* [DATASET EXCERPTS]:
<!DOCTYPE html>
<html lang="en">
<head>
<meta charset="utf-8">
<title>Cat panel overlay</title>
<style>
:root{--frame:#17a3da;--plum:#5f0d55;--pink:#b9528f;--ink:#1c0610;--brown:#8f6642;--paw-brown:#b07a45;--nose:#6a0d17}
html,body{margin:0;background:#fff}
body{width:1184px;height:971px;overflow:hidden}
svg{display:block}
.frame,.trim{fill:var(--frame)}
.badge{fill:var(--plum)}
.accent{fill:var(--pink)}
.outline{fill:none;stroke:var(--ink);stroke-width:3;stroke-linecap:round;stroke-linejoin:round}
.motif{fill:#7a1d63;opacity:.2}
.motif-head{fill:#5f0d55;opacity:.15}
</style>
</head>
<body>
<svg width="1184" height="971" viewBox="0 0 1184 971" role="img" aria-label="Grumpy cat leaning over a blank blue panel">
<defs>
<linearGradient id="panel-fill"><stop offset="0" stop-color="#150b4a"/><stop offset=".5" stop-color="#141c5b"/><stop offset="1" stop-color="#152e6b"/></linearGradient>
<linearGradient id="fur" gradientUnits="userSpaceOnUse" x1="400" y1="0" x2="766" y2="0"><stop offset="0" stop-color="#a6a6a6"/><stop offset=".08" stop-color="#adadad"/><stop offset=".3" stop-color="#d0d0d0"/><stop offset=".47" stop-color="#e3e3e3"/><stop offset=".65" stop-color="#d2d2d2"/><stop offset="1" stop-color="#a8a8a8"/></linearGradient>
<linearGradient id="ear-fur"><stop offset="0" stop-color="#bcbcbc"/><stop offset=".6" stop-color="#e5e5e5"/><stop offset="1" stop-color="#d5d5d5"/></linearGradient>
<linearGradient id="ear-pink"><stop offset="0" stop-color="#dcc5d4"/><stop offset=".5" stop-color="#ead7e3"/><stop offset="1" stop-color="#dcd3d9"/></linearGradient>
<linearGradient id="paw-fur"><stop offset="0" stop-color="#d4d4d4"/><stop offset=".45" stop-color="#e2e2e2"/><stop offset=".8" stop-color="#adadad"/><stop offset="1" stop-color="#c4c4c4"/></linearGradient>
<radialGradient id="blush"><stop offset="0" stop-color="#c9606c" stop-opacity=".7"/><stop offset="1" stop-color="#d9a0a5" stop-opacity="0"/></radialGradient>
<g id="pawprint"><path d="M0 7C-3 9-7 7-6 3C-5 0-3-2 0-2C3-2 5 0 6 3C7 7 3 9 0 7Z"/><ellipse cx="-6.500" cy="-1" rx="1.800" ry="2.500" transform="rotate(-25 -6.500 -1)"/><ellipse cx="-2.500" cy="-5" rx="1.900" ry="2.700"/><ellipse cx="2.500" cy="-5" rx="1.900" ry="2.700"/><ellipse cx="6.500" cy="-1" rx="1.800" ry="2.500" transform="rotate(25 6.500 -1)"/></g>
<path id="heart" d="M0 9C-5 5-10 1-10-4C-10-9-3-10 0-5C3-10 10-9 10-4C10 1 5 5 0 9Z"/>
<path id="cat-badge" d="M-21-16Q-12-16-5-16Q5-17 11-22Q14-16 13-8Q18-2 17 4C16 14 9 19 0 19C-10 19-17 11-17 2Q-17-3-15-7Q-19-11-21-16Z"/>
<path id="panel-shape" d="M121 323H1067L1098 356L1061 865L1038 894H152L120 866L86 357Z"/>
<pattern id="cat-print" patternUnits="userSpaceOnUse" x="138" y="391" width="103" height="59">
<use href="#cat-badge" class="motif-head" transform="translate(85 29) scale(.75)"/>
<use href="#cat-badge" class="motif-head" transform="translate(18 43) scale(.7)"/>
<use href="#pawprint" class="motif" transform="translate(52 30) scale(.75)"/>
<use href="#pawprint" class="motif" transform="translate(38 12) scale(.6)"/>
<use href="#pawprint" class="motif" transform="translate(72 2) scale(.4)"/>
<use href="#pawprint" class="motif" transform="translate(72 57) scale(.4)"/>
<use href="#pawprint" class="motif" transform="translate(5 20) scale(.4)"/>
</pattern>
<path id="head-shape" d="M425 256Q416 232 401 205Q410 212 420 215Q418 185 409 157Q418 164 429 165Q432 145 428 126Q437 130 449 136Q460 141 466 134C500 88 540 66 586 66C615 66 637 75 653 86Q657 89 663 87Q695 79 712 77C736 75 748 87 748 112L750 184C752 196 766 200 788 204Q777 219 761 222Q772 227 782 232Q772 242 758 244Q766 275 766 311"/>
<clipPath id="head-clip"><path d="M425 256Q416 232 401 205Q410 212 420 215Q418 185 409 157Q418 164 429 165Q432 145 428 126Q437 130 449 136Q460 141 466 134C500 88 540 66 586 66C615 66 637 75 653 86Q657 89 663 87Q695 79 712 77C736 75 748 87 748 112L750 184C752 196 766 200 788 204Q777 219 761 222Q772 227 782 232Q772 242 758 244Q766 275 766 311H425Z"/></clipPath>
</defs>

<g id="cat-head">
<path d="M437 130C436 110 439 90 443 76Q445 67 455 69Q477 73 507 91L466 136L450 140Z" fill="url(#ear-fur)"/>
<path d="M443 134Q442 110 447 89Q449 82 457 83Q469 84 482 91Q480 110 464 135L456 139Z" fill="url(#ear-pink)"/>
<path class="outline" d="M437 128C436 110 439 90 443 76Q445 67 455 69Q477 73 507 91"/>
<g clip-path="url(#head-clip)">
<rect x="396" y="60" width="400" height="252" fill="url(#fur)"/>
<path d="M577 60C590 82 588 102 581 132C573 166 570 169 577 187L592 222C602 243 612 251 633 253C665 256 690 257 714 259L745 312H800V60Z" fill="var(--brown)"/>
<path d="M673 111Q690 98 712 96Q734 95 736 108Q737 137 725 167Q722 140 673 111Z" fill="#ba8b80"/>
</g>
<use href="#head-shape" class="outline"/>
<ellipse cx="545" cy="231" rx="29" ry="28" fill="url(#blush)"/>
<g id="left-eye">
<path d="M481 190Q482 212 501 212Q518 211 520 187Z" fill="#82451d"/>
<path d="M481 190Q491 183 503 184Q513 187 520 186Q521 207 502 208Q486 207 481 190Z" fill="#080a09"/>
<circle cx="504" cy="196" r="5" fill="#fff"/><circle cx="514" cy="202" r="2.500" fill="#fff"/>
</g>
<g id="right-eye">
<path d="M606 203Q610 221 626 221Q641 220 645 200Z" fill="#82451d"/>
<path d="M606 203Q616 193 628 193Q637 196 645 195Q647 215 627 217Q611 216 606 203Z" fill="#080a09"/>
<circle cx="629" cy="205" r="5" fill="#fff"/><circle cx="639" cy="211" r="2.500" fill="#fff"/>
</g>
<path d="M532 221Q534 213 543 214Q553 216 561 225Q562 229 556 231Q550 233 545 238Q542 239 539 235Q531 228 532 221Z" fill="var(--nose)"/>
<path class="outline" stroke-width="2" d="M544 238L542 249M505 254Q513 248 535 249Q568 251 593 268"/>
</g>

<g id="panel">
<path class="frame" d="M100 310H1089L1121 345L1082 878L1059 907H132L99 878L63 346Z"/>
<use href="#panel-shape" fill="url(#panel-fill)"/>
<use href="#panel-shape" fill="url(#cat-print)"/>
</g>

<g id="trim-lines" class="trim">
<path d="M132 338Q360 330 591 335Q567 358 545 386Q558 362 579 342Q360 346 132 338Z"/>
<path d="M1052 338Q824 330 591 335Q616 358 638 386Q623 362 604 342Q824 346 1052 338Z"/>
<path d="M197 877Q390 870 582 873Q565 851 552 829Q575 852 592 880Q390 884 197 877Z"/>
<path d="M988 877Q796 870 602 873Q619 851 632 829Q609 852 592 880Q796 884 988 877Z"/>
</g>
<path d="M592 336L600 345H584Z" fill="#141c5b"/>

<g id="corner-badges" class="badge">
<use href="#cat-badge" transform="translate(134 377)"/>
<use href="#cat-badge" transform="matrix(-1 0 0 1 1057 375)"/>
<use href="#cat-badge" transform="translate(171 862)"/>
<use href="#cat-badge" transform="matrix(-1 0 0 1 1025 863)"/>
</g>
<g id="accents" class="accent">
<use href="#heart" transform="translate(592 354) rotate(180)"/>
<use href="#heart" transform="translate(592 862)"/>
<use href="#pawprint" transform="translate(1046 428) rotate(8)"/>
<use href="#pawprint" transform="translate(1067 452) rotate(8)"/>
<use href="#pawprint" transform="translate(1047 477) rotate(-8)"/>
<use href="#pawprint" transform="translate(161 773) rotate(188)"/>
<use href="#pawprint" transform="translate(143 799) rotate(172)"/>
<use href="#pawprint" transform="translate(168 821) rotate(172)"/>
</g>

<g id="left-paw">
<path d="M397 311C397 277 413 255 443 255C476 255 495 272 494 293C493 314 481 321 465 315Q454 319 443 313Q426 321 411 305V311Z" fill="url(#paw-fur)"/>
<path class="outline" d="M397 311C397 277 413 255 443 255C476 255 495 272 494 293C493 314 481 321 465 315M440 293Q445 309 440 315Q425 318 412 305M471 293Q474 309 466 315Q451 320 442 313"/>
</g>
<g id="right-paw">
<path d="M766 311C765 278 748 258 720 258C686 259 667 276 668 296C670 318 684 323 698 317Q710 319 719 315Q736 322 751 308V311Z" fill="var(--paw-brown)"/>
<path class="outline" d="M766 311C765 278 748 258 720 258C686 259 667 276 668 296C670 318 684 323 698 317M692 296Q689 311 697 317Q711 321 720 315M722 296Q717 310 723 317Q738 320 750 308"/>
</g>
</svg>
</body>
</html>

* [WHAT YOU SHOULD DO]: Read through the entries above, and wherever a line holds the string "heart", copy it.

* [RESPONSE BELOW]:
<path id="heart" d="M0 9C-5 5-10 1-10-4C-10-9-3-10 0-5C3-10 10-9 10-4C10 1 5 5 0 9Z"/>
<use href="#heart" transform="translate(592 354) rotate(180)"/>
<use href="#heart" transform="translate(592 862)"/>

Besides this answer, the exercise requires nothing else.